Key Difference – PTFE vs. PFA
PTFE and PFA are abbreviations for two synthetic polymers, Polytetrafluoroethylene and Perfluoroalkoxy respectively. They are fluoropolymers and share most properties in common. The most commonly known and widely used fluoropolymer is PTFE; also known as Teflon and the brand name of PFA is Teflon PFA. The key difference between PTFE and PFA comes from the resins that are used to make the polymer. PFA is melt processable and more versatile than Teflon; however, PTFE has excellent properties such as less water absorbent and stand against weathering.
What is PTFE?
The commercial name of PTFE (Polytetrafluoroethylene) is Teflon; a fluoropolymer with advanced properties such as high chemical resistance, low and high-temperature capability, resistance to weathering, low friction, electrical and thermal insulation, and “slipperiness. However, mechanical properties of PTFE are relatively low compared to other plastics; but remains stable over a wide temperature range. Different techniques are used to fabricate PTFE resins to form parts; ram extrusion, screw extrusion, compression molding, and paste extrusion with an extrusion aid. Three basic steps are common in these all techniques: cold forming, sintering, and cooling.
What is PFA?
PFA (Perfluoroalkoxy) is a fully fluorinated, translucent polymer and is commercially popular as Teflon PFA. It is marginally flexible polymer material with a low friction coefficient and exceptional non-stick properties. Moreover, it is a strong and hard material that shows high resistance to stress cracking and does not react with nearly all chemicals and solvents. In addition, PFA possesses a good temperature tolerant capacity and can be used in both high and low-temperature conditions. Its dielectric constant is excellent and chemical stability is also very high.
In producing PFA, it is melted and processed at very high temperatures; therefore it is extremely difficult to mold the PFA resin. Due to this fact, it is highly crystalline, viscous and extremely shear sensitive.
What is the difference between PTFE and PFA?
PTFE: The PTFE has the repeating unit of -C2F4-, it contains only carbon and fluorine atoms.
PFA: The repeating unit of PFA polymer is given in the below. All the carbon atoms are fully fluorinated, and two carbon atoms are bonded together via an oxygen atom (-C-O-C).
PTFE: PTFE is a hydrophobic synthetic polymer with a low friction coefficient. It has excellent thermal and electrical insulation properties.
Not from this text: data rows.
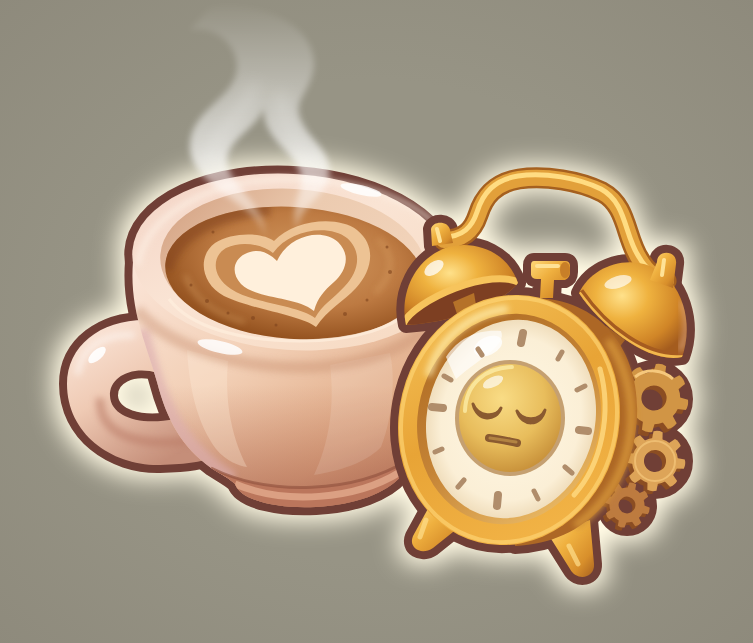
<!DOCTYPE html>
<html lang="en">
<head>
<meta charset="utf-8">
<title>Coffee and sleepy alarm clock</title>
<style>
:root{--ground:#969384;--ground-edge:#8d897b;--line:#703f36;--line-soft:#94614f;--glow:#fff1c4;--cream:#fdeedd;--gold:#e9a535;--gold-light:#ffd878;--gold-deep:#a9611c;--tick:#b08d6b;--face-line:#8a5a30}
html,body{margin:0;height:100%;overflow:hidden;background:var(--ground)}
svg{display:block;width:753px;height:643px}
.silhouette{fill:var(--line);stroke:var(--line);stroke-width:16;stroke-linejoin:round;stroke-linecap:round}
.arch{fill:none;stroke-linecap:round;stroke-linejoin:round}
.silhouette .arch{stroke-width:36}
.shine{fill:#fff}
.ticks{stroke:var(--tick);stroke-width:5;stroke-linecap:round}
.ticks .hour{stroke-width:8}
.feature{fill:none;stroke:var(--face-line);stroke-width:4;stroke-linecap:round}
</style>
</head>
<body>
<svg viewBox="0 0 753 643" role="img" aria-label="A steaming latte beside a golden alarm clock with a sleepy face">
<defs>
<radialGradient id="ground" cx=".5" cy=".5" r=".75"><stop offset=".5" stop-color="#979485"/><stop offset="1" stop-color="#8d897b"/></radialGradient>
<linearGradient id="porcelain" x1="0" y1="0" x2=".9" y2="1"><stop offset="0" stop-color="#fbe5d8"/><stop offset=".4" stop-color="#f2cfb5"/><stop offset=".75" stop-color="#e0aa85"/><stop offset="1" stop-color="#b9785b"/></linearGradient>
<linearGradient id="cup-shade" x1="0" y1="0" x2="0" y2="1"><stop offset=".5" stop-color="#b46a50" stop-opacity="0"/><stop offset="1" stop-color="#a05a48" stop-opacity=".6"/></linearGradient>
<linearGradient id="rim" x1="0" y1="0" x2="1" y2="1"><stop offset="0" stop-color="#f2d2c4"/><stop offset=".45" stop-color="#fae4d4"/><stop offset="1" stop-color="#f6d9c0"/></linearGradient>
<linearGradient id="inner-wall" x1="0" y1="0" x2="1" y2=".5"><stop offset="0" stop-color="#d09c7c"/><stop offset=".5" stop-color="#eccbb0"/><stop offset="1" stop-color="#f3d5bc"/></linearGradient>
<radialGradient id="coffee" cx=".55" cy=".4" r=".6"><stop offset="0" stop-color="#d39a60"/><stop offset=".6" stop-color="#bd7a42"/><stop offset="1" stop-color="#94521f"/></radialGradient>
<linearGradient id="handle" x1="0" y1="0" x2=".6" y2="1"><stop offset="0" stop-color="#fdeade"/><stop offset=".5" stop-color="#efcab4"/><stop offset="1" stop-color="#c58e79"/></linearGradient>
<linearGradient id="gold" x1="0" y1="0" x2="1" y2="1"><stop offset="0" stop-color="#ffd777"/><stop offset=".4" stop-color="#efb03f"/><stop offset=".75" stop-color="#d88f2b"/><stop offset="1" stop-color="#a9621f"/></linearGradient>
<linearGradient id="ring" x1="0" y1="0" x2=".8" y2="1"><stop offset="0" stop-color="#f6c55c"/><stop offset=".5" stop-color="#e8a436"/><stop offset="1" stop-color="#f3b548"/></linearGradient>
<radialGradient id="bell" cx=".4" cy=".35" r=".7"><stop offset="0" stop-color="#ffe18a"/><stop offset=".35" stop-color="#efb23f"/><stop offset=".75" stop-color="#d08527"/><stop offset="1" stop-color="#a45c1e"/></radialGradient>
<linearGradient id="bezel" x1="0" y1="0" x2="1" y2="1"><stop offset="0" stop-color="#a9651f"/><stop offset=".5" stop-color="#c58436"/><stop offset="1" stop-color="#f4c871"/></linearGradient>
<radialGradient id="dial" cx=".5" cy=".5" r=".55"><stop offset="0" stop-color="#fff8e5"/><stop offset=".75" stop-color="#fbefd6"/><stop offset="1" stop-color="#ead4ae"/></radialGradient>
<radialGradient id="sleepy" cx=".42" cy=".32" r=".7"><stop offset="0" stop-color="#f9dc85"/><stop offset=".6" stop-color="#e8bd5c"/><stop offset="1" stop-color="#c8913a"/></radialGradient>
<linearGradient id="steam" gradientUnits="userSpaceOnUse" x1="0" y1="10" x2="0" y2="238"><stop offset="0" stop-color="#fff" stop-opacity=".04"/><stop offset=".3" stop-color="#fff" stop-opacity=".32"/><stop offset=".65" stop-color="#fff" stop-opacity=".65"/><stop offset="1" stop-color="#fff" stop-opacity=".25"/></linearGradient>
<filter id="halo" x="-20%" y="-20%" width="140%" height="140%"><feMorphology operator="dilate" radius="6"/><feGaussianBlur stdDeviation="12"/><feColorMatrix values="0 0 0 0 1  0 0 0 0 .95  0 0 0 0 .77  0 0 0 1.05 0"/></filter>
<filter id="soft" x="-30%" y="-30%" width="160%" height="160%"><feGaussianBlur stdDeviation="3"/></filter>
<filter id="softer" x="-40%" y="-40%" width="180%" height="180%"><feGaussianBlur stdDeviation="8"/></filter>

<path id="cup-body" d="M133 262C129 310 147 345 157 382C167 420 181 446 211 468C222 475 230 479 235 484C241 502 282 509 316 507C355 505 387 493 401 476C437 440 451 350 451 262Z"/>
<path id="cup-handle" fill-rule="evenodd" d="M150 320C102 318 67 345 67 384C67 434 112 466 160 465C188 464 204 462 218 455L190 380ZM158 373C132 365 109 377 110 396C111 417 140 426 175 419Z"/>
<path id="clock-arch" d="M444 240C464 240 473 230 478 215C484 196 495 183 519 179C545 175 580 181 602 192C628 206 625 238 640 260C647 272 654 277 666 281"/>
<path id="bell-left" d="M406 325C399 293 415 258 448 247C479 239 509 255 518 283C503 302 458 322 406 325Z"/>
<path id="bell-right" d="M579 293C590 269 622 255 650 266C683 280 694 324 682 357C650 364 603 329 579 293Z"/>
<path id="foot-left" d="M430 505L413 536C408 548 421 556 433 548L463 524Z"/>
<path id="foot-right" d="M548 534L570 569C577 582 595 578 594 564L590 520Z"/>
<path id="clock-side" d="M535 298C600 299 640 350 637 416C634 485 590 543 515 546Z"/>
<ellipse id="clock-case" cx="509" cy="420" rx="110" ry="126" transform="rotate(14 509 420)"/>
<g id="knob-left"><path d="M431 229C433 220 449 221 450 230L453 243L432 246Z"/></g>
<path id="knob-right" d="M657 262C657 249 678 250 676 264L673 288L650 280Z"/>
<path id="hammer" d="M534 261Q531 261 531 265V275Q532 279 537 279H541L540 298H553L554 280L565 280Q570 278 570 272V266Q570 261 565 261Z"/>
<g id="cup-silhouette"><use href="#cup-body"/><use href="#cup-handle"/><ellipse cx="292" cy="262" rx="160" ry="88" transform="rotate(4 292 262)"/></g>
<g id="clock-silhouette"><use href="#clock-arch" class="arch"/><use href="#bell-left"/><use href="#bell-right"/><use href="#knob-left"/><use href="#knob-right"/><use href="#hammer"/><use href="#clock-side"/><use href="#clock-case"/><use href="#foot-left"/><use href="#foot-right"/><circle cx="654" cy="399" r="31"/><circle cx="655" cy="461" r="30"/><circle cx="627" cy="506" r="22"/></g>
<path id="tooth" d="M-6 -20L-5 -32Q0 -34 5 -32L6 -20Z"/>
<g id="gear"><g id="teeth-half"><use href="#tooth"/><use href="#tooth" transform="rotate(45)"/><use href="#tooth" transform="rotate(90)"/><use href="#tooth" transform="rotate(135)"/></g><use href="#teeth-half" transform="rotate(180)"/><path fill-rule="evenodd" d="M-25 0A25 25 0 0 1 25 0A25 25 0 0 1 -25 0ZM-12 0A12 12 0 0 0 12 0A12 12 0 0 0 -12 0Z"/></g>
<clipPath id="cup-clip"><use href="#cup-body"/></clipPath>
<clipPath id="coffee-clip"><ellipse cx="294" cy="273" rx="129" ry="66" transform="rotate(4 294 273)"/></clipPath>
<clipPath id="bell-right-clip"><use href="#bell-right"/></clipPath>
<clipPath id="bell-left-clip"><use href="#bell-left"/></clipPath>
</defs>

<rect width="753" height="643" fill="url(#ground)"/>
<g class="silhouette" filter="url(#halo)"><use href="#cup-silhouette"/><use href="#clock-silhouette"/></g>

<g id="coffee-cup">
<use href="#cup-silhouette" class="silhouette"/>
<use href="#cup-handle" fill="url(#handle)"/>
<path d="M100 398C99 433 133 447 188 441" fill="none" stroke="#b97965" stroke-width="9" opacity=".55" filter="url(#soft)"/>
<path d="M78 372C82 348 103 334 132 335" fill="none" stroke="#fff" stroke-width="7" stroke-linecap="round" opacity=".45" filter="url(#soft)"/>
<ellipse class="shine" cx="97" cy="355" rx="11" ry="5" transform="rotate(-42 97 355)" opacity=".9"/>
<use href="#cup-body" fill="url(#porcelain)"/>
<g clip-path="url(#cup-clip)">
<use href="#cup-body" fill="url(#cup-shade)"/>
<path d="M141 330C160 408 180 448 232 480" fill="none" stroke="#dcaeb0" stroke-width="16" opacity=".65" filter="url(#soft)"/>
<path d="M211 468C270 497 355 493 408 460L401 520H230Z" fill="#bb765c"/>
<path d="M235 484C285 505 355 500 400 472" fill="none" stroke="#dba083" stroke-width="7"/>
<path d="M211 468C270 497 355 493 408 460" fill="none" stroke="#935340" stroke-width="3" opacity=".65"/>
<path d="M187 350C190 396 199 425 216 449C226 461 239 466 247 467C229 432 225 395 228 361Z" fill="#fff0df" opacity=".28"/>
<path d="M330 365C335 405 329 444 314 475C347 470 370 459 381 447C394 414 395 375 390 353Z" fill="#fff" opacity=".12"/>
<path d="M137 310C190 372 350 391 425 330" fill="none" stroke="#c68d6d" stroke-width="12" opacity=".4" filter="url(#soft)"/>
</g>
<ellipse cx="292" cy="262" rx="160" ry="88" transform="rotate(4 292 262)" fill="url(#rim)"/>
<path d="M138 265C144 218 204 181 282 179C342 178 400 193 432 221" fill="none" stroke="#fff6ec" stroke-width="5" opacity=".65" filter="url(#soft)"/>
<ellipse cx="293" cy="264" rx="133" ry="75" transform="rotate(4 293 264)" fill="url(#inner-wall)"/>
<ellipse cx="294" cy="273" rx="129" ry="66" transform="rotate(4 294 273)" fill="url(#coffee)"/>
<g clip-path="url(#coffee-clip)">
<path d="M165 270C174 232 218 211 270 208" fill="none" stroke="#7b3d1b" stroke-width="16" opacity=".45" filter="url(#soft)"/>
<path d="M316 327C301 315 250 309 224 296C201 284 197 256 215 243C232 232 262 232 274 241C294 220 337 215 357 230C378 247 371 272 356 288C343 302 328 309 316 327Z" fill="#edc394"/>
<path d="M315 318C298 305 254 304 231 289C211 276 212 256 226 248C243 240 263 245 273 253C290 229 329 224 347 238C364 253 357 274 345 286C333 299 322 305 315 318Z" fill="#c98b52"/>
<path d="M314 311C296 296 258 300 241 284C229 271 235 256 250 252C261 249 270 254 277 261C288 236 321 227 338 242C352 256 345 272 334 282C324 291 318 297 314 311Z" fill="#fff0dc"/>
<path d="M185 275C194 299 214 314 245 322M378 239C396 255 393 277 375 293" fill="none" stroke="#e0aa6d" stroke-width="4" opacity=".45" filter="url(#soft)"/>
<g fill="#7e431d" opacity=".6"><circle cx="191" cy="285" r="1.5"/><circle cx="207" cy="301" r="2"/><circle cx="228" cy="313" r="1.5"/><circle cx="253" cy="318" r="2"/><circle cx="276" cy="325" r="1.5"/><circle cx="345" cy="314" r="2"/><circle cx="367" cy="300" r="1.5"/><circle cx="390" cy="272" r="2"/><circle cx="387" cy="247" r="1.5"/><circle cx="213" cy="232" r="1.5"/></g>
</g>
<path d="M169 299C190 327 240 341 300 341C355 341 396 327 414 307" fill="none" stroke="#fff0df" stroke-width="3" opacity=".7"/>
<ellipse class="shine" cx="361" cy="190" rx="21" ry="5" transform="rotate(13 361 190)" opacity=".85"/>
<ellipse class="shine" cx="220" cy="347" rx="23" ry="6" transform="rotate(13 220 347)" opacity=".85"/>
</g>

<path id="steam-wisps" d="M265 238C262 205 195 190 190 150C187 110 235 100 237 68C238 45 215 25 190 30L210 8C260 0 315 25 314 65C312 90 293 100 300 118C308 140 332 150 329 175C326 198 300 205 297 230C288 205 305 190 301 175C295 150 262 140 264 108C255 130 226 140 227 162C228 185 268 205 265 238Z" fill="url(#steam)" filter="url(#soft)"/>
<path d="M211 165C205 139 246 117 255 84M315 178C313 150 278 132 281 92" fill="none" stroke="#fff" stroke-width="13" opacity=".22" filter="url(#softer)"/>

<g id="alarm-clock">
<use href="#clock-silhouette" class="silhouette"/>
<g id="gears">
<g fill="#8b4d22"><use href="#gear" transform="translate(650 402) rotate(12) scale(1.05)"/><use href="#gear" transform="translate(651 464) rotate(6) scale(.92)"/><use href="#gear" transform="translate(624 508) rotate(15) scale(.7)"/></g>
<use href="#gear" transform="translate(627 505) rotate(15) scale(.7)" fill="#bd7b3f"/>
<use href="#gear" transform="translate(654 398) rotate(12) scale(1.05)" fill="#d19545"/>
<use href="#gear" transform="translate(655 461) rotate(6) scale(.92)" fill="#dda458"/>
<circle cx="655" cy="461" r="20" fill="none" stroke="#f6c87c" stroke-width="2" opacity=".7"/>
<path d="M635 377A29 29 0 0 1 673 379" fill="none" stroke="#f6c87c" stroke-width="3"/>
</g>
<use href="#clock-arch" class="arch" stroke="#a5601f" stroke-width="21"/>
<use href="#clock-arch" class="arch" stroke="#e2a03a" stroke-width="16"/>
<use href="#clock-arch" class="arch" stroke="#ffdc82" stroke-width="5" transform="translate(-1 -3)"/>
<use href="#knob-left" fill="url(#gold)"/>
<use href="#foot-left" fill="url(#gold)"/><use href="#foot-right" fill="url(#gold)"/>
<path d="M426 520L420 537M569 546L578 564" stroke="#ffdf8c" stroke-width="5" stroke-linecap="round" opacity=".7"/>
<path d="M446 306L467 299L475 326L456 333ZM606 326L625 340L614 354L597 342Z" fill="#a46125"/>
<use href="#bell-left" fill="url(#bell)"/>
<g clip-path="url(#bell-left-clip)"><path d="M405 324C414 301 495 263 519 283L512 302C480 321 437 329 405 324Z" fill="#7d3f22"/><path d="M403 324C413 301 492 265 522 284" fill="none" stroke="#f7c45c" stroke-width="7"/><path d="M453 302L474 293L479 323H460Z" fill="#b57229"/></g>
<ellipse class="shine" cx="434" cy="268" rx="11" ry="6" transform="rotate(-35 434 268)" opacity=".75"/>
<use href="#bell-right" fill="url(#bell)"/>
<g clip-path="url(#bell-right-clip)"><path d="M579 292C603 327 644 360 684 357" fill="none" stroke="#a55b20" stroke-width="10"/><path d="M579 293C606 331 646 361 684 357" fill="none" stroke="#f2b84d" stroke-width="4"/><path d="M682 301C690 323 686 339 680 351" fill="none" stroke="#e8b798" stroke-width="6" opacity=".6" filter="url(#soft)"/></g>
<ellipse class="shine" cx="618" cy="282" rx="14" ry="6" transform="rotate(-16 618 282)" opacity=".65"/>
<use href="#knob-right" fill="url(#gold)"/>
<path d="M437 229L440 241M664 260L662 275" stroke="#ffe296" stroke-width="4" stroke-linecap="round"/>
<use href="#hammer" fill="url(#gold)"/>
<path d="M537 266H558" stroke="#ffe296" stroke-width="4" stroke-linecap="round"/><ellipse cx="565" cy="270" rx="5" ry="8" fill="#c87f28"/>
<use href="#clock-side" fill="#ad6725"/>
<path d="M608 340C650 402 633 488 575 526" fill="none" stroke="#d19138" stroke-width="8" filter="url(#soft)"/>
<use href="#clock-case" fill="url(#ring)"/>
<ellipse cx="509" cy="420" rx="107" ry="123" transform="rotate(14 509 420)" fill="none" stroke="#ffd675" stroke-width="4" opacity=".65"/>
<ellipse cx="509" cy="419" rx="91" ry="106" transform="rotate(14 509 419)" fill="url(#bezel)"/>
<ellipse cx="511" cy="419" rx="84" ry="100" transform="rotate(14 511 419)" fill="url(#dial)"/>
<path d="M429 373C440 338 470 314 505 309" fill="none" stroke="#fff0b3" stroke-width="7" stroke-linecap="round" opacity=".8" filter="url(#soft)"/>
<path d="M600 369C612 413 602 464 574 495" fill="none" stroke="#ffdb83" stroke-width="5" stroke-linecap="round" opacity=".8"/>
<path d="M446 357C459 337 479 329 501 331C507 346 480 358 456 379Z" fill="#fff" opacity=".65"/>
<ellipse class="shine" cx="488" cy="346" rx="15" ry="9" transform="rotate(-25 488 346)" opacity=".8"/>
<g class="ticks"><path class="hour" d="M523 333L521 343M579 430L588 431M498 495L497 506M432 407L443 408"/><path d="M562 352L558 359M585 386L577 390M572 473L565 467M538 499L534 491M458 487L464 480M435 452L442 449M444 376L451 380M478 349L482 355"/></g>
<g id="sleepy-face">
<ellipse cx="510" cy="418" rx="55" ry="58" fill="#c5a071"/>
<ellipse cx="510" cy="418" rx="51" ry="54" fill="url(#sleepy)"/>
<path d="M465 411C466 382 487 368 512 367" fill="none" stroke="#fff2b0" stroke-width="4" stroke-linecap="round" opacity=".7"/>
<ellipse class="shine" cx="493" cy="382" rx="11" ry="5" transform="rotate(-25 493 382)" opacity=".65"/>
<path d="M473 404C478 417 496 418 501 408C496 422 477 422 473 404ZM517 411C523 422 540 421 545 410C541 427 522 427 517 411Z" fill="var(--face-line)" stroke="var(--face-line)" stroke-width="3" stroke-linejoin="round"/>
<path class="feature" d="M489 438C499 439 507 441 517 443" stroke-width="7"/>
<path class="feature" d="M489 438C499 439 507 441 517 443" style="stroke-width:8"/>
<path d="M490 438L516 442" stroke="#b28342" stroke-width="3" stroke-linecap="round"/>
</g>
</g>
</svg>
</body>
</html>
It has high-density value and cannot be melt processed. To form required shapes, it needs to compress and sinter. Its mechanical properties are comparative to with other plastics; however mechanical properties can be enhanced by adding fillers.
PFA: PFA is known as a flexible polymer with excellent chemical resistant and temperature tolerant properties. However, it is less heat resistant than PTFA. It has good dielectric properties, and the dielectric constant is equal to 2.1.
PTFE: Teflon is popular as a non-stick coating in cooking pans and other modern items of cookware. It is also used in containers and pipes when handling corrosive and highly reactive chemicals due to its non-reactive properties. The other common application of PTFE is the use of as a lubricant to reduce friction in machinery.
PFA: PFA is commonly used to produce plastic laboratory equipment since it is optically transparent, flexible and chemically resistant to nearly all chemicals and solvents.It is also commonly used for tubing in handling critical or highly corrosive processes. In addition, PFA is used as sheet linings for chemical equipment, because it can use as an alternative for more expensive alloys and metals as a carbon steel fiber reinforced plastics (FRPs).
1. Teflon items By Cjp24 (Own work) [Public domain], via Wikimedia Commons
2. “Pfa tubing“. [CC BY-SA 3.0] via Wikipedia